Friday, 21 August 2009

Viktor Bout and the Antiquities Trade

The Americans are furious that a Thai court (apparently pressured by Russia) has refused to allow extradition of Tajik-born Victor Bout (that’s Виктор Анатольевич Бут when he’s at home). Douglas Farah, , Foreign Policy Aug. 11th, 2009. The Americans are after him for selling arms and various other things and are calling him all sorts of names. Douglas Farah together with Stephen Braun wrote a book calling him “Merchant of Death” (Merchant of Death: Money, Guns, Planes, and the Man Who Makes War Possible). On the other hand as Farah said in an interview "It is important to note, as we do in the book, that much of what Viktor Bout does is, while reprehensible, not illegal" (Douglas Farah, "Meet Viktor Bout, the Real-Life 'Lord of War'" - MotherJones, September 13, 2007).

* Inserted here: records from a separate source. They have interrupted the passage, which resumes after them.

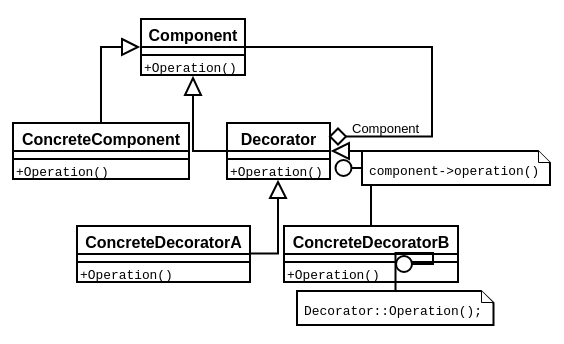
<!DOCTYPE html>
<html lang="en">
<head>
<meta charset="utf-8">
<title>Decorator pattern class diagram</title>
<style>
:root { --ink: #000; --paper: #fff; }
* { box-sizing: border-box; margin: 0; padding: 0; }
html, body { width: 564px; height: 344px; overflow: hidden; background: var(--paper); }
.diagram {
  position: relative; width: 564px; height: 344px; overflow: hidden;
  color: var(--ink); font-family: "Liberation Sans", Arial, sans-serif;
}
.class {
  position: absolute; height: 58px; border: 2px solid var(--ink); background: var(--paper);
  display: grid; grid-template-rows: 26px 10px 18px;
}
.class h2 { padding-top: 5px; font-size: 16px; line-height: 21px; font-weight: 700; text-align: center; white-space: nowrap; }
.attributes { border-top: 2px solid var(--ink); border-bottom: 2px solid var(--ink); }
.operation, .note p { font-family: "Liberation Mono", "Courier New", monospace; font-size: 12.9px; white-space: nowrap; }
.operation { padding: 7px 0 0 2px; line-height: 12px; }
.component { left: 140px; top: 18px; width: 106px; }
.concrete-component { left: 12px; top: 122px; width: 178px; }
.decorator { left: 226px; top: 122px; width: 105px; }
.decorator-a { left: 76px; top: 224.5px; width: 175px; }
.decorator-b { left: 283px; top: 224.5px; width: 176px; }
.connectors { position: absolute; left: 0; top: 0; fill: none; stroke: var(--ink); stroke-width: 2; }
.head { fill: var(--paper); }
.role { position: absolute; left: 352px; top: 121px; font-size: 13px; line-height: 16px; }
.note { position: absolute; height: 36px; }
.note svg { position: absolute; left: 0; top: 0; fill: var(--paper); stroke: var(--ink); stroke-width: 2; }
.note .fold { stroke-width: 1; }
.note p { position: relative; padding: 14px 0 0 8px; line-height: 16px; }
.note-call { left: 361px; top: 150px; width: 191px; }
.note-super { left: 296px; top: 290px; width: 199px; }
</style>
</head>
<body>
<main class="diagram">
  <section class="class component">
    <h2>Component</h2><div class="attributes"></div><p class="operation">+Operation()</p>
  </section>
  <section class="class concrete-component">
    <h2>ConcreteComponent</h2><div class="attributes"></div><p class="operation">+Operation()</p>
  </section>
  <section class="class decorator">
    <h2>Decorator</h2><div class="attributes"></div><p class="operation">+Operation()</p>
  </section>
  <section class="class decorator-a">
    <h2>ConcreteDecoratorA</h2><div class="attributes"></div><p class="operation">+Operation()</p>
  </section>
  <section class="class decorator-b">
    <h2>ConcreteDecoratorB</h2><div class="attributes"></div><p class="operation">+Operation()</p>
  </section>

  <svg class="connectors" width="564" height="344" viewBox="0 0 564 344" aria-hidden="true">
    <g id="concrete-component-inherits">
      <path d="M101 122V47H122"/>
      <polygon class="head" points="122,39 138,47 122,55"/>
    </g>
    <g id="decorator-inherits">
      <path d="M227 151H193V95"/>
      <polygon class="head" points="185,95 201,95 193,78"/>
    </g>
    <g id="decorator-aggregates">
      <path d="M245 47H432V136.5H346"/>
      <polygon class="head" points="330,136.5 338,128.5 346,136.5 338,144.5"/>
    </g>
    <g id="decorator-a-inherits">
      <path d="M250 253.5H278V198"/>
      <polygon class="head" points="270,198 286,198 278,182"/>
    </g>
    <g id="decorator-b-inherits">
      <path d="M371 225V151H349"/>
      <polygon class="head" points="333,151 349,143 349,159"/>
    </g>
    <g id="call-anchor">
      <path d="M351 168H362"/>
      <circle class="head" cx="343.5" cy="168" r="8"/>
    </g>
    <g id="super-anchor">
      <path d="M395.5 291V253H433V264H412"/>
      <circle class="head" cx="404" cy="264" r="8"/>
    </g>
  </svg>

  <span class="role">Component</span>

  <aside class="note note-call">
    <svg width="191" height="36" viewBox="0 0 191 36" aria-hidden="true">
      <path d="M1 1H177L189 13V35H1Z"/>
      <path class="fold" d="M177.5 1V12.5H189"/>
    </svg>
    <p>component-&gt;operation()</p>
  </aside>
  <aside class="note note-super">
    <svg width="199" height="36" viewBox="0 0 199 36" aria-hidden="true">
      <path d="M1 1H185L197.5 13V35H1Z"/>
      <path class="fold" d="M185.5 1V12.5H197"/>
    </svg>
    <p>Decorator::Operation();</p>
  </aside>
</main>
</body>
</html>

In the same way the Merchants of Destruction, those who sell no-questions-asked collectors their little “pieces of the past” which are collectable geegaws ripped without record from the archaeological sites across the world say that they (themselves) by buying material in their own countries coming from looting of sites in other ones are doing nothing which is technically illegal. Maybe someone should write a book about the no-questions-asked trade, Merchants of Destruction: Money, Internet sales, Collectors and the Men Who Make The Destruction of the World’s Unwritten History Possible.

Vignette: "Hello Kałasnikov"


Eftis Paraskevaides said...

Interesting article.

I am a very busy antiquities dealer and collector.

I hear what you say but I find difficulty believing you from my own experience. Even if I was to seek the "dubious provenance" material that you are describing, it is unlikely I would have much success. Far easier to buy from old collections and auction houses in the UK, Germany, or US...In fact if anything I am finding that more and more of my antiquities are now coming from Northn America!

Paul Barford said...

Hmm, so how does it get into those "collections" and "auction houses" then? And how is stuff from ancient sites in Europe, Asia and Africa getting to "North America"?

Simply saying "Sotheby's": or "A private German collection", or "property of Mrs. B"[sic] as you do on your website is by no means proper provenance...

Creative Commons License
Ten utwór jest dostępny na licencji Creative Commons Uznanie autorstwa-Bez utworów zależnych 3.0 Unported.